1780 Bannatyne Mirror No. 76. ⁋13 Having, it seems, left a little more than was proper in the bottom of his glass, he was saluted with a call of ‘No heeltaps!’
1820 Shelley Œdipus Tyrannus ii. ii. 35 All. A toast! a toast!.. Dakry. No heel-taps—darken daylights!
1836 E. Howard Rattlin xliv, No heel-taps after, and no day~light before.
1841 Dickens Old Curiosity Shop ii. lxii. 149 Toss it off, don’t leave any heeltap.
1859 L. Oliphant Narr. Earl of Elgin’s Mission China & Japan I. 203 Obliging us to turn over our glasses each time as a security against heel-taps.
1933 C. St. J. Sprigg Fatality in Fleet St. v. 55 Wait, I have still a heel-tap. I must drink a toast.
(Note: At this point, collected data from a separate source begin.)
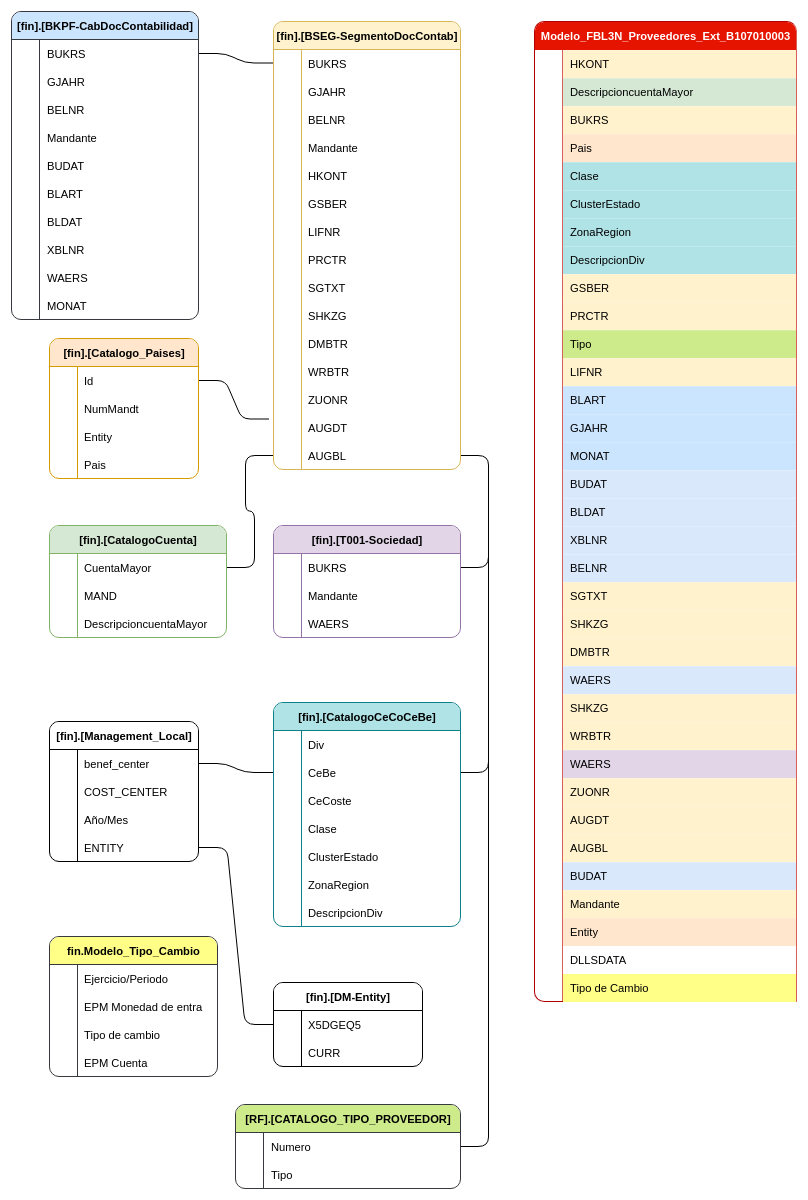
<!DOCTYPE html>
<html lang="es">
<head>
<meta charset="utf-8">
<title>Modelo de datos de proveedores</title>
<style>
:root {
  --ink: #000;
  --paper: #fff;
  --sky: #cce5ff;
  --cream: #fff2cc;
  --peach: #ffe6cc;
  --sage: #d5e8d4;
  --lilac: #e1d5e7;
  --aqua: #b0e3e6;
  --lime: #cdeb8b;
  --lemon: #ffff88;
  --mist: #dae8fc;
  --red: #e51400;
  --soft-red: #d9605a;
}
* { box-sizing: border-box; margin: 0; padding: 0; }
body { width: 808px; height: 1200px; overflow: hidden; background: var(--paper); }
.diagram {
  position: relative; width: 808px; height: 1200px; overflow: hidden;
  font: 11.2px/28px "Liberation Sans", Arial, sans-serif; color: var(--ink);
}
.connectors { position: absolute; inset: 0; fill: none; stroke: var(--ink); stroke-width: 1; }
.entity {
  --line: #000; --head: var(--paper); --indent: 6px;
  position: absolute; overflow: hidden; white-space: nowrap;
  display: flex; flex-direction: column;
  border: 1px solid var(--line); border-radius: 10px; background: var(--paper);
}
.entity h2 {
  flex: none; height: 28px; display: flex; justify-content: center;
  font-size: 11.2px; line-height: 28px; font-weight: bold;
  background: var(--head); border-bottom: 1px solid var(--line);
}
.entity ul { list-style: none; margin-left: 27px; border-left: 1px solid var(--line); }
.entity li { height: 28px; padding-left: var(--indent); }
.entity li:last-child { height: 27px; }

.cabecera { left: 11px; top: 11px; width: 188px; --head: var(--sky); --line: #36393d; --indent: 7px; }
.segmento { left: 273px; top: 21px; width: 188px; --head: var(--cream); --line: #d6b656; }
.paises { left: 49px; top: 338px; width: 150px; --head: var(--peach); --line: #d79b00; }
.cuenta { left: 49px; top: 525px; width: 178px; --head: var(--sage); --line: #82b366; }
.sociedad { left: 273px; top: 525px; width: 188px; --head: var(--lilac); --line: #9673a6; }
.centros { left: 273px; top: 702px; width: 188px; --head: var(--aqua); --line: #0e8088; }
.management { left: 49px; top: 721px; width: 150px; }
.cambio { left: 49px; top: 936px; width: 169px; --head: var(--lemon); --line: #36393d; }
.dm-entity { left: 273px; top: 982px; width: 150px; }
.proveedor { left: 235px; top: 1104px; width: 226px; --head: var(--lime); --line: #36393d; --indent: 7px; }
.modelo {
  left: 534px; top: 21px; width: 263px; --head: var(--red); --line: #b20000; --indent: 7px;
  overflow: visible; border-right-color: var(--soft-red); border-radius: 10px 10px 0 10px;
}
.modelo h2 { color: var(--paper); border-bottom-color: var(--red); border-radius: 9px 9px 0 0; }
.modelo ul { border-left-color: var(--soft-red); }
.modelo li { box-shadow: inset 0 1px rgba(255, 255, 255, .2); }
.modelo li:last-child { box-shadow: 0 1px var(--lemon); }

.cream { background: var(--cream); }
.sage { background: var(--sage); }
.peach { background: var(--peach); }
.aqua { background: var(--aqua); }
.lime { background: var(--lime); }
.sky { background: var(--sky); }
.mist { background: var(--mist); }
.lilac { background: var(--lilac); }
.lemon { background: var(--lemon); }
</style>
</head>
<body>
<main class="diagram">
  <section class="entity cabecera">
    <h2>[fin].[BKPF-CabDocContabilidad]</h2>
    <ul>
      <li>BUKRS</li><li>GJAHR</li><li>BELNR</li><li>Mandante</li><li>BUDAT</li>
      <li>BLART</li><li>BLDAT</li><li>XBLNR</li><li>WAERS</li><li>MONAT</li>
    </ul>
  </section>

  <section class="entity segmento">
    <h2>[fin].[BSEG-SegmentoDocContab]</h2>
    <ul>
      <li>BUKRS</li><li>GJAHR</li><li>BELNR</li><li>Mandante</li><li>HKONT</li>
      <li>GSBER</li><li>LIFNR</li><li>PRCTR</li><li>SGTXT</li><li>SHKZG</li>
      <li>DMBTR</li><li>WRBTR</li><li>ZUONR</li><li>AUGDT</li><li>AUGBL</li>
    </ul>
  </section>

  <section class="entity paises">
    <h2>[fin].[Catalogo_Paises]</h2>
    <ul><li>Id</li><li>NumMandt</li><li>Entity</li><li>Pais</li></ul>
  </section>

  <section class="entity cuenta">
    <h2>[fin].[CatalogoCuenta]</h2>
    <ul><li>CuentaMayor</li><li>MAND</li><li>DescripcioncuentaMayor</li></ul>
  </section>

  <section class="entity sociedad">
    <h2>[fin].[T001-Sociedad]</h2>
    <ul><li>BUKRS</li><li>Mandante</li><li>WAERS</li></ul>
  </section>

  <section class="entity centros">
    <h2>[fin].[CatalogoCeCoCeBe]</h2>
    <ul>
      <li>Div</li><li>CeBe</li><li>CeCoste</li><li>Clase</li>
      <li>ClusterEstado</li><li>ZonaRegion</li><li>DescripcionDiv</li>
    </ul>
  </section>

  <section class="entity management">
    <h2>[fin].[Management_Local]</h2>
    <ul><li>benef_center</li><li>COST_CENTER</li><li>Año/Mes</li><li>ENTITY</li></ul>
  </section>

  <section class="entity cambio">
    <h2>fin.Modelo_Tipo_Cambio</h2>
    <ul><li>Ejercicio/Periodo</li><li>EPM Monedad de entra</li><li>Tipo de cambio</li><li>EPM Cuenta</li></ul>
  </section>

  <section class="entity dm-entity">
    <h2>[fin].[DM-Entity]</h2>
    <ul><li>X5DGEQ5</li><li>CURR</li></ul>
  </section>

  <section class="entity proveedor">
    <h2>[RF].[CATALOGO_TIPO_PROVEEDOR]</h2>
    <ul><li>Numero</li><li>Tipo</li></ul>
  </section>

  <section class="entity modelo">
    <h2>Modelo_FBL3N_Proveedores_Ext_B107010003</h2>
    <ul>
      <li class="cream">HKONT</li>
      <li class="sage">DescripcioncuentaMayor</li>
      <li class="cream">BUKRS</li>
      <li class="peach">Pais</li>
      <li class="aqua">Clase</li>
      <li class="aqua">ClusterEstado</li>
      <li class="aqua">ZonaRegion</li>
      <li class="aqua">DescripcionDiv</li>
      <li class="cream">GSBER</li>
      <li class="cream">PRCTR</li>
      <li class="lime">Tipo</li>
      <li class="cream">LIFNR</li>
      <li class="sky">BLART</li>
      <li class="sky">GJAHR</li>
      <li class="sky">MONAT</li>
      <li class="mist">BUDAT</li>
      <li class="mist">BLDAT</li>
      <li class="mist">XBLNR</li>
      <li class="mist">BELNR</li>
      <li class="cream">SGTXT</li>
      <li class="cream">SHKZG</li>
      <li class="cream">DMBTR</li>
      <li class="mist">WAERS</li>
      <li class="cream">SHKZG</li>
      <li class="cream">WRBTR</li>
      <li class="lilac">WAERS</li>
      <li class="cream">ZUONR</li>
      <li class="cream">AUGDT</li>
      <li class="cream">AUGBL</li>
      <li class="mist">BUDAT</li>
      <li class="cream">Mandante</li>
      <li class="peach">Entity</li>
      <li>DLLSDATA</li>
      <li class="lemon">Tipo de Cambio</li>
    </ul>
  </section>

  <svg class="connectors" width="808" height="1200" viewBox="0 0 808 1200" aria-hidden="true">
    <path d="M199 53.5H217Q226 53.5 234 57.5L237 59Q245 63 254 63H273"/>
    <path d="M199 380.5H217Q226 380.5 229 389L238 410Q241 419 250 419H269"/>
    <path d="M273 455.5H255Q245.5 455.5 245.5 465V503Q245.5 511 249.5 511Q254.5 511 254.5 520V558Q254.5 567.5 245 567.5H227"/>
    <path d="M461 455.5H478Q488.5 455.5 488.5 465V1137Q488.5 1146.5 478 1146.5H461"/>
    <path d="M461 567.5H478Q488.5 567.5 488.5 557"/>
    <path d="M461 772.5H478Q488.5 772.5 488.5 762"/>
    <path d="M199 763.5H217Q226 763.5 234 767.5L237 769Q245 772.5 254 772.5H273"/>
    <path d="M199 847.5H217Q227 847.5 228 857L244 1015Q245 1024.5 255 1024.5H273"/>
  </svg>
</main>
</body>
</html>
And there’s a typophile post asking the question “Why are quotation marks language-dependent?” There are interesting attempts to answer it in the comment thread; the first commenter suggests that “the lack of a single standardized convention prior to the spread of printing would have left open the opportunity for different national centers of printing to adapt and evolve different conventions.”